We’re just days away from the 50th anniversary of the release of The Beatles’ Sgt. Pepper’s Lonely Hearts Club Band. And, as we mentioned last week, the BBC has kicked off the celebrations with a series of videos that introduce you to the 60+ figures who appeared in the cardboard collage that graced the album’s iconic cover. Bob Dylan, Edgar Allan Poe, William S. Burroughs, Albert Einstein, Marilyn Monroe, HG Wells, Shirley Temple–they all get a video introduction, among others.

Historic as it is, the Pepper cover recently became a good vehicle for remembering the bewildering number of musicians, artists and celebrities who left this mortal coil in 2016. Above you can see an illustration created by Twitter user @christhebarker in the waning days of last year. If you look closely, you can see some thought went into the design.
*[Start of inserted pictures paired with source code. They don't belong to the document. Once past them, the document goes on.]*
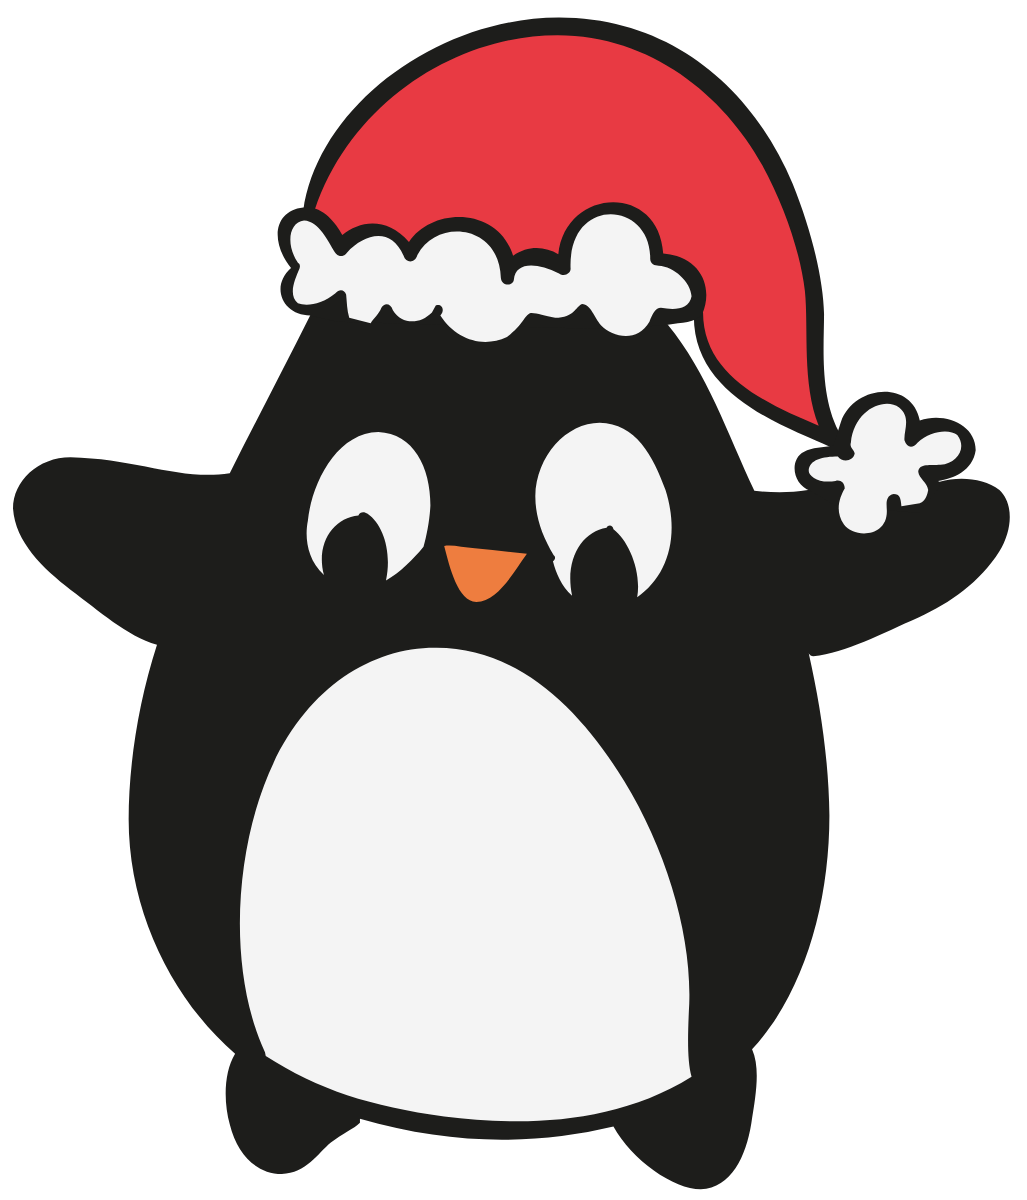
<!DOCTYPE html>
<html lang="en">
<head>
<meta charset="utf-8">
<title>Festive Penguin</title>
<style>
:root {
  --paper: #ffffff;
  --ink: #1d1d1b;
  --snow: #f4f4f4;
  --hat-red: #e83a43;
  --beak-orange: #ee7d3f;
}
html, body { margin: 0; background: var(--paper); overflow: hidden; }
.penguin { display: block; width: 1027px; height: 1200px; }
.ink { fill: var(--ink); }
.snow { fill: var(--snow); }
.red { fill: var(--hat-red); }
.orange { fill: var(--beak-orange); }
</style>
</head>
<body>
<svg class="penguin" viewBox="0 0 1341 1567" preserveAspectRatio="none" role="img" aria-label="Penguin with open wings wearing a red Santa hat">
  <g id="body">
    <path class="ink" d="M412 398C405 412 405 412 405 412C370 482 334 550 300 618C235 628 180 599 92 597C50 597 17 628 17 664C20 708 56 742 92 770C130 798 165 830 205 842C180 920 168 1000 168 1070C168 1190 225 1305 307 1376C292 1400 292 1440 300 1468C310 1508 335 1533 368 1533C400 1532 415 1506 432 1492C447 1480 462 1474 470 1466L470 1461C590 1496 700 1495 801 1471C825 1515 880 1553 915 1553C955 1551 974 1510 981 1467C987 1430 993 1395 982 1370C1050 1297 1083 1180 1083 1065C1082 990 1071 920 1056 853Q1058 857 1062 857C1105 852 1150 828 1200 806C1240 788 1280 760 1305 720C1322 692 1324 658 1305 640C1285 624 1252 622 1227 629L1200 620L1090 630L1055 640C1030 644 1005 643 985 641C950 566 923 486 872 424L840 390Z"/>
    <path class="snow" d="M570 846C680 846 760 930 815 1020C870 1110 903 1220 900 1310C898 1350 897 1385 903 1406C800 1470 680 1470 580 1458C485 1445 415 1423 347 1379L346 1374C300 1275 305 1130 345 1025C390 905 480 845 570 846Z"/>
  </g>

  <g id="face">
    <path class="snow" d="M494 564C540 566 562 610 562 660C561 680 557 700 553 714C540 730 522 748 504 758C512 720 500 685 480 671C476 668 470 668 468 673C435 676 412 710 423 751C400 730 398 700 402 680C407 630 440 565 494 564Z"/>
    <path class="snow" d="M783 552C830 553 853 595 869 640C888 700 872 752 832 780C838 745 820 705 801 691C800 685 794 685 792 689C760 694 737 730 747 778C733 766 726 748 722 733C726 730 725 726 723 725C708 700 699 675 699 648C700 595 740 552 783 552Z"/>
    <path class="orange" d="M580 713C590 711 605 715 620 716C643 718 665 721 688 723C672 745 650 786 622 786C598 786 587 740 580 713Z"/>
  </g>

  <g id="hat">
    <path class="ink" d="M396 275C415 140 570 23 730 23C880 23 985 120 1035 240C1060 302 1075 365 1076 410C1076 450 1070 515 1095 563L1112 592L1085 584C1020 555 905 515 906 412L880 340L420 310Z"/>
    <path class="red" d="M411 274C460 130 600 46 728 46C850 46 945 125 995 215C1025 270 1045 330 1051 380C1056 430 1047 500 1069 556C1000 527 918 490 918 408L860 350L440 340Z"/>
  </g>

  <g id="hat-trim">
    <path class="ink" d="M396 271C420 268 438 290 447 307C470 288 505 283 534 316C565 270 650 270 670 334C690 320 712 322 729 332C738 245 860 238 866 331C915 335 932 375 917 410C908 422 890 421 872 424L800 430L440 420L405 412C370 412 352 375 380 350C352 315 358 275 396 271Z"/>
    <path class="snow" d="M397 288C417 289 428 315 437 329C441 336 449 336 453 330C475 306 510 295 527 334C530 344 542 344 545 333C570 285 652 292 654 363C655 374 670 374 671 365C673 342 700 342 730 357C737 362 746 357 745 350C742 255 850 262 849 338C849 345 855 347 860 347C880 348 902 368 903 387C900 405 880 405 863 402C856 402 852 410 848 420C832 448 800 440 785 425C776 415 772 398 760 397C752 400 750 415 725 415C710 413 700 408 692 409C685 412 682 425 662 440C630 455 595 443 575 412C582 404 576 396 569 399L564 408C548 424 525 424 513 405C510 396 502 395 498 402C495 410 488 416 484 422L456 415C453 405 453 395 452 385C450 378 443 377 438 383C420 398 400 400 389 396C376 385 385 365 391 351Q393 345 389 343C373 320 377 290 397 288Z"/>
  </g>

  <g id="pompom">
    <path class="ink" d="M1098 551C1115 503 1190 495 1201 549C1235 538 1274 555 1274 588C1270 615 1245 625 1225 628L1227 636L1200 670L1090 660L1058 641C1035 633 1030 600 1050 590C1060 584 1075 584 1088 582Z"/>
    <path class="snow" d="M1111 578C1115 535 1155 518 1174 532C1190 545 1180 562 1181 575C1184 585 1192 586 1198 578C1215 562 1240 560 1250 568C1263 585 1250 605 1228 607C1215 608 1200 605 1199 616C1200 625 1211 630 1212 640C1210 652 1204 657 1201 657L1177 661C1176 650 1175 645 1167 645C1155 647 1158 660 1158 668C1158 702 1115 703 1102 685C1090 668 1096 650 1103 638C1103 630 1097 626 1091 628C1070 632 1056 622 1056 615C1056 600 1075 596 1094 596C1100 605 1115 602 1116 592C1115 587 1109 584 1111 578Z"/>
  </g>
</svg>
</body>
</html>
Muhammad Ali, for example, now stands where boxer Sonny Liston did in the original. Find them all in a larger format here.

If you would like to get Open Culture post’s via email, please sign up for our free email newsletter here.

And if you would like to support the mission of Open Culture, consider making a donation to our site. It’s hard to rely 100% on ads, and your contributions will help us continue providing the best cultural and educational materials to learners everywhere. You can contribute through PayPal, Patreon, Venmo (@openculture) and Crypto. Thanks for your support!

via Consequence of Sound

Related Content:

Meet the Iconic Figures on the Cover of The Beatles’ Sgt. Pepper’s Lonely Hearts Club Band

How The Beatles’ Sgt. Pepper’s Lonely Hearts Club Band Changed Album Cover Design Forever

Jimi Hendrix Plays “Sgt. Pepper’s Lonely Hearts Club Band” for The Beatles, Just Three Days After the Album’s Release (1967)


by | Permalink | Comments (0) |

Support Open Culture

We’re hoping to rely on our loyal readers rather than erratic ads. To support Open Culture’s educational mission, please consider making a donation. We accept PayPal, Venmo (@openculture), Patreon and Crypto! Please find all options here. We thank you!

Leave a Reply

Quantcast
Open Culture was founded by Dan Colman.